Full Content is available to subscribers

Subscribe/Learn More  >

3D Reconstruction of Patient-Specific Abdominal Aortic Aneurysms: From CT Scan to Silicone Model

[+] Author Affiliations
Barry J. Doyle, Liam G. Morris, Anthony Callanan, Eamon Kavanagh, Pat Kelly, Tim M. McGloughlin

University of Limerick, Limerick, Ireland

David A. Vorp

University of Pittsburgh, Pittsburgh, PA

Paper No. SBC2007-176375, pp. 563-564; 2 pages
  • ASME 2007 Summer Bioengineering Conference
  • ASME 2007 Summer Bioengineering Conference
  • Keystone, Colorado, USA, June 20–24, 2007
  • Conference Sponsors: Bioengineering Division
  • ISBN: 0-7918-4798-5
  • Copyright © 2007 by ASME


Abdominal aortic aneurysm (AAA) is a local, permanent, irreversible dilation of the infrarenal section of the aorta that risks rupture until treated.

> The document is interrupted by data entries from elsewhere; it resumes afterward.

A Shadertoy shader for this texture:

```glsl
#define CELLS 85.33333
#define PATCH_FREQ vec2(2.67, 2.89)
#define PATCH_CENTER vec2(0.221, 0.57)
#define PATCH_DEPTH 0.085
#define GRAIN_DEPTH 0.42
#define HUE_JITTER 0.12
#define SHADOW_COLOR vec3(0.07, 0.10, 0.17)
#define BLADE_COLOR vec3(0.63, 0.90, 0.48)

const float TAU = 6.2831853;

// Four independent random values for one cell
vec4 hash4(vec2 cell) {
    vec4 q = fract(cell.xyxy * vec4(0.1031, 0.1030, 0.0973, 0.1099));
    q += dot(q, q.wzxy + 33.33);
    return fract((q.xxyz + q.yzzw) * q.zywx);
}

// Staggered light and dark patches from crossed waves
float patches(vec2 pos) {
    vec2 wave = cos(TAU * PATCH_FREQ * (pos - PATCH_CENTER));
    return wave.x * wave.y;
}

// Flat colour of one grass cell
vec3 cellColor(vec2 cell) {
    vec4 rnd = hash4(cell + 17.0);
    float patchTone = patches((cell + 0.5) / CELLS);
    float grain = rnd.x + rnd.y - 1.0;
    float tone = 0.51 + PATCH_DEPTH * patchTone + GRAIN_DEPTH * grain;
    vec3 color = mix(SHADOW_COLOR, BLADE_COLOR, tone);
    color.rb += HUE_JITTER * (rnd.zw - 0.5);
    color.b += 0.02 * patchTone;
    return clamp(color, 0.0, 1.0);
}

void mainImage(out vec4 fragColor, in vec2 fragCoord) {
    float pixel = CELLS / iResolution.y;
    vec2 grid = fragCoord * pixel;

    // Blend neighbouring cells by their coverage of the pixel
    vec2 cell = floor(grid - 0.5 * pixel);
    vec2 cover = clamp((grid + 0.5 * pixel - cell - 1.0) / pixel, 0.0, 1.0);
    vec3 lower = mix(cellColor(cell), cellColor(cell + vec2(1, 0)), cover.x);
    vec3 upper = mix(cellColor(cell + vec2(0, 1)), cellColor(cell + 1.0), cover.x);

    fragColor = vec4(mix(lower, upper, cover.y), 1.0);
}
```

AAA is defined as an infrarenal diameter 1.5 times the normal diameter. Currently, surgeons intervene when the aneurysm reaches a maximum diameter of 50mm [1]. 200,000 new cases are diagnosed each year in the US, with 500,000 new cases diagnosed worldwide [2]. This results in 15,000 deaths each year from AAA rupture in the US alone [3], with 8,000 deaths per year in the UK [4]. Literature supports the theory that small aneurysms may be as likely to rupture as larger aneurysms [5–7], and therefore, the need for a more reliable predictor of AAA rupture may have clinical importance.

Copyright © 2007 by ASME



Interactive Graphics


Country-Specific Mortality and Growth Failure in Infancy and Yound Children and Association With Material Stature

Use interactive graphics and maps to view and sort country-specific infant and early dhildhood mortality and growth failure data and their association with maternal

Citing articles are presented as examples only. In non-demo SCM6 implementation, integration with CrossRef’s "Cited By" API will populate this tab (http://www.crossref.org/citedby.html).

Some tools below are only available to our subscribers or users with an online account.

Related Content

Customize your page view by dragging and repositioning the boxes below.

Related eBook Content
Topic Collections

Sorry! You do not have access to this content. For assistance or to subscribe, please contact us:

  • TELEPHONE: 1-800-843-2763 (Toll-free in the USA)
  • EMAIL: asmedigitalcollection@asme.org
Sign In